- [Aim of the task] Check every line of the entries that follow, and copy the ones containing "forEach".

§ §

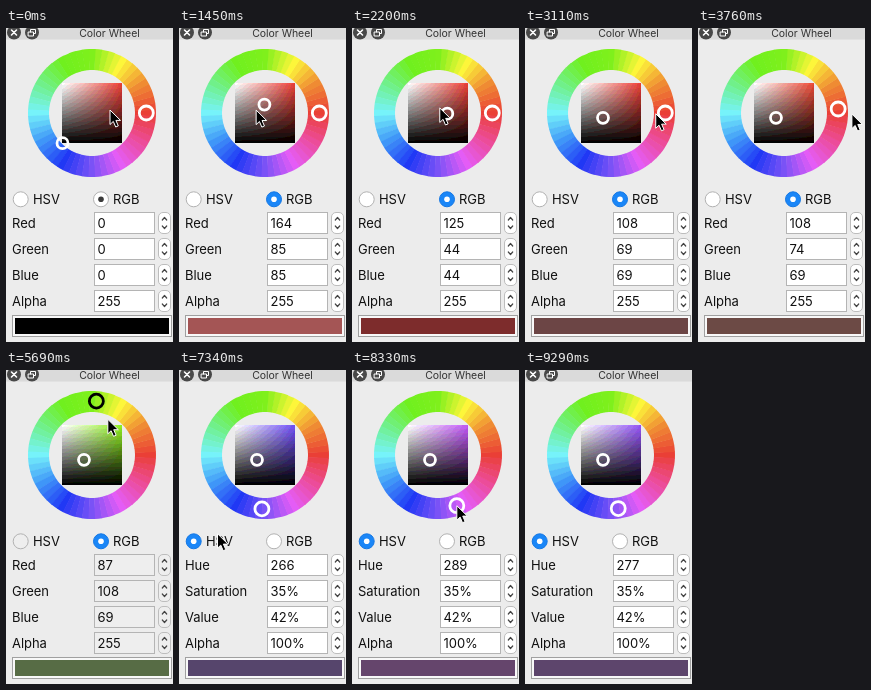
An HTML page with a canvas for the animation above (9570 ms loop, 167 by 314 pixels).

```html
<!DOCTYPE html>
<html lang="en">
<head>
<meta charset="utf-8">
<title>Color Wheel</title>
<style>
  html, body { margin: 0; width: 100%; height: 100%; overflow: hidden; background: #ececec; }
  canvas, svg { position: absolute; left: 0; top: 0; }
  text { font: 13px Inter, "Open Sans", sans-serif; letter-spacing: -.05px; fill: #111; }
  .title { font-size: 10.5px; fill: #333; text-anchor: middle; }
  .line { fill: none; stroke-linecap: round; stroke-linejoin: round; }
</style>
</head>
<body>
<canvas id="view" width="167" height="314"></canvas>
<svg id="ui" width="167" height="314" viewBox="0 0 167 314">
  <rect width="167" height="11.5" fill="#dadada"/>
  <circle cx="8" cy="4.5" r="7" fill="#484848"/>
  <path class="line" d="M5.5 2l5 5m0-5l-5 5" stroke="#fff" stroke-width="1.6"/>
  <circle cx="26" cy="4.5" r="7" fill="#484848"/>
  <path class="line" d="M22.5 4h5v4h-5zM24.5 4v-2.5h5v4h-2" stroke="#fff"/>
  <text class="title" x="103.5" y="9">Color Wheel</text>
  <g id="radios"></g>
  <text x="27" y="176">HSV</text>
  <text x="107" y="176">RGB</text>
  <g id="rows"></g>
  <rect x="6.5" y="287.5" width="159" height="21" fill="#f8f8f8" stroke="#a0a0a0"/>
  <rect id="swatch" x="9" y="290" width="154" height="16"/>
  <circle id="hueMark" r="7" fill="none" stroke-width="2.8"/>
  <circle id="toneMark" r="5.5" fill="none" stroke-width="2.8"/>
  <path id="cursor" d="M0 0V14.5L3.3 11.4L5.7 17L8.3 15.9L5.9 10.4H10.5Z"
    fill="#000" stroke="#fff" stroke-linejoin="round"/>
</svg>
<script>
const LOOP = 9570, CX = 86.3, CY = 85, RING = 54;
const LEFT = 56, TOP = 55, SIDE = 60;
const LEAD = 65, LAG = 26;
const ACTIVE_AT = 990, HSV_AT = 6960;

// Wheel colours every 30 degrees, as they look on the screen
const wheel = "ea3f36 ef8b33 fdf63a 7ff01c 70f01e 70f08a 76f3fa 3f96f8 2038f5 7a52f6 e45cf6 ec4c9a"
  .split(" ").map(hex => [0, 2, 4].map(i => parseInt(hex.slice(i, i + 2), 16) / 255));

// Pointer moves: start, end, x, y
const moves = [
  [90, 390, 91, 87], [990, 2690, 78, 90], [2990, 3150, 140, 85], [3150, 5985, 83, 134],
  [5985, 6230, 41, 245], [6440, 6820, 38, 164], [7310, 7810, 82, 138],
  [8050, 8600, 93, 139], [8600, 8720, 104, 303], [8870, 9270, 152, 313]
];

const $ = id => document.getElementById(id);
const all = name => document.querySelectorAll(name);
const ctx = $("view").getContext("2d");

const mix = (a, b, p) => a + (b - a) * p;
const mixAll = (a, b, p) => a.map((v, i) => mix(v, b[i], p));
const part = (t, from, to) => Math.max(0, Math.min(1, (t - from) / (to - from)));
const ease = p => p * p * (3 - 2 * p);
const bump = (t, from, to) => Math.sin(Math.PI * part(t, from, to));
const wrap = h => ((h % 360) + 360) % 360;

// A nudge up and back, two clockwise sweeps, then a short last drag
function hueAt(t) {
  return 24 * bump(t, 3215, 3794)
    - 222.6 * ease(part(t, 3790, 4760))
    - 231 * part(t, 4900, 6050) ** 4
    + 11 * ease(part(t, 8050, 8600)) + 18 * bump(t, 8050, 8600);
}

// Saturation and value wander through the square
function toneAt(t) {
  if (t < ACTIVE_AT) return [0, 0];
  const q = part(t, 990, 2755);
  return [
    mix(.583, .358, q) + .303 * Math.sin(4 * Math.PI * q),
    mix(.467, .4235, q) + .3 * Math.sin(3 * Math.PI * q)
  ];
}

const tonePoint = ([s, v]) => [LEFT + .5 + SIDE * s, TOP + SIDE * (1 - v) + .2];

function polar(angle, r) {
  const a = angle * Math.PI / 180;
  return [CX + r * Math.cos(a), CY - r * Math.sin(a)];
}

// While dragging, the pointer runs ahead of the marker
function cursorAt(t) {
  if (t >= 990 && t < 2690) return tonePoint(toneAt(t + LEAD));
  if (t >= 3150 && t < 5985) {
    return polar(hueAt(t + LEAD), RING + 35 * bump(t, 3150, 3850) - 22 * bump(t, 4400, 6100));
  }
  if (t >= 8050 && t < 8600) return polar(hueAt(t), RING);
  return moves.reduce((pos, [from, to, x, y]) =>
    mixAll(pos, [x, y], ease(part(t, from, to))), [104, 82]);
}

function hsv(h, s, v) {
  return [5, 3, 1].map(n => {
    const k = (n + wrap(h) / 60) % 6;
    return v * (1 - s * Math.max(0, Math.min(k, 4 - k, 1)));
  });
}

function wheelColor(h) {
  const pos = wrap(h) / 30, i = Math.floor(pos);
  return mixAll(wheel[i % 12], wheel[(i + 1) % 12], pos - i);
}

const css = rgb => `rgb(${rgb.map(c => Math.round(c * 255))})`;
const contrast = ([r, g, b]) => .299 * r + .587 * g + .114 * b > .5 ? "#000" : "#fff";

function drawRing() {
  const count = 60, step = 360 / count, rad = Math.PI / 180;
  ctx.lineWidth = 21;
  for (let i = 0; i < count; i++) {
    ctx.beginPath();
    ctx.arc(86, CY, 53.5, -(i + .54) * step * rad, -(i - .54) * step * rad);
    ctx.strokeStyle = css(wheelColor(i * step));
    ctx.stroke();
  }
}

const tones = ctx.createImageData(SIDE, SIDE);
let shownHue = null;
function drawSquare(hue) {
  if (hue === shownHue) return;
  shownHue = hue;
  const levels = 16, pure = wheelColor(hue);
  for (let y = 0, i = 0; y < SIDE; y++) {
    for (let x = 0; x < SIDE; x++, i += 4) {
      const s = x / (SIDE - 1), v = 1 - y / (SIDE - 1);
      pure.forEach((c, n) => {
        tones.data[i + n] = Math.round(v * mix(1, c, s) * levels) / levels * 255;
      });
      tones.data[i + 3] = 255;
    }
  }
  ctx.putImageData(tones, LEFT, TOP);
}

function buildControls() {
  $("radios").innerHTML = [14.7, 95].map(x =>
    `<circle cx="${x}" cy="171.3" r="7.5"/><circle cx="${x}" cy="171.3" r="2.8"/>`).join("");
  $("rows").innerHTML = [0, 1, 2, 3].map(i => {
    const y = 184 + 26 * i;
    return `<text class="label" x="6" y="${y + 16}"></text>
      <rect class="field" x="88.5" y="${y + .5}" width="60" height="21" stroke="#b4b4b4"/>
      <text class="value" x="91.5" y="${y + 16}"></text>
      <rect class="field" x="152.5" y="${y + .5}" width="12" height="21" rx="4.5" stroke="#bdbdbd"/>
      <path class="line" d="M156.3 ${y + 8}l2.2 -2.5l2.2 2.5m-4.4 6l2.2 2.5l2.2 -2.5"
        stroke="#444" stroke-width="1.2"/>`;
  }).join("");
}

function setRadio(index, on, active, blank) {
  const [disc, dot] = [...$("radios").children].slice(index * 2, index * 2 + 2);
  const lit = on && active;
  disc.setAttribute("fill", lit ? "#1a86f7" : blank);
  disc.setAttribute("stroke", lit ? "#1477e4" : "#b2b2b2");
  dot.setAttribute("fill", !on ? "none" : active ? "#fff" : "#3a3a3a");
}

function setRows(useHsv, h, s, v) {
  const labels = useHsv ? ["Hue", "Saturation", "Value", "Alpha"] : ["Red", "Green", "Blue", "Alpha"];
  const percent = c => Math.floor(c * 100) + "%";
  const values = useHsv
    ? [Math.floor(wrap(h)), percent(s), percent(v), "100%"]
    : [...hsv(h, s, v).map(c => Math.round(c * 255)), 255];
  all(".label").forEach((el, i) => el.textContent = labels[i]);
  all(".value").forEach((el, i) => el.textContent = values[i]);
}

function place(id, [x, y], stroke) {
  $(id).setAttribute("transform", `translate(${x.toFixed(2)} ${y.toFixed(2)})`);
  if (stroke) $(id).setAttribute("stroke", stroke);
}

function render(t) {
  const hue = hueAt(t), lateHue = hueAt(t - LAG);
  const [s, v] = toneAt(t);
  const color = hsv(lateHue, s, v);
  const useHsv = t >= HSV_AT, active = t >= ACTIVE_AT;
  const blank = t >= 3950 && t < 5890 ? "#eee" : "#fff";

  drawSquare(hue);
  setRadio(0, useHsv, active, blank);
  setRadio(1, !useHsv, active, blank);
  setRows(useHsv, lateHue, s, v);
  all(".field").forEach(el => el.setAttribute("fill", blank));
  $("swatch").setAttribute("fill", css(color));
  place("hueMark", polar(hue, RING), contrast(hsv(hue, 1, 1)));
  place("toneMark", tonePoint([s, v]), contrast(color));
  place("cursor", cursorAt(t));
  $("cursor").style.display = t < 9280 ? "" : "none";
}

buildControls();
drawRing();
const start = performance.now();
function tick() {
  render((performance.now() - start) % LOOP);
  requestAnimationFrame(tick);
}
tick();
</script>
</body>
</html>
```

§ §

- [Solution to this exercise]
      pure.forEach((c, n) => {
  all(".label").forEach((el, i) => el.textContent = labels[i]);
  all(".value").forEach((el, i) => el.textContent = values[i]);
  all(".field").forEach(el => el.setAttribute("fill", blank));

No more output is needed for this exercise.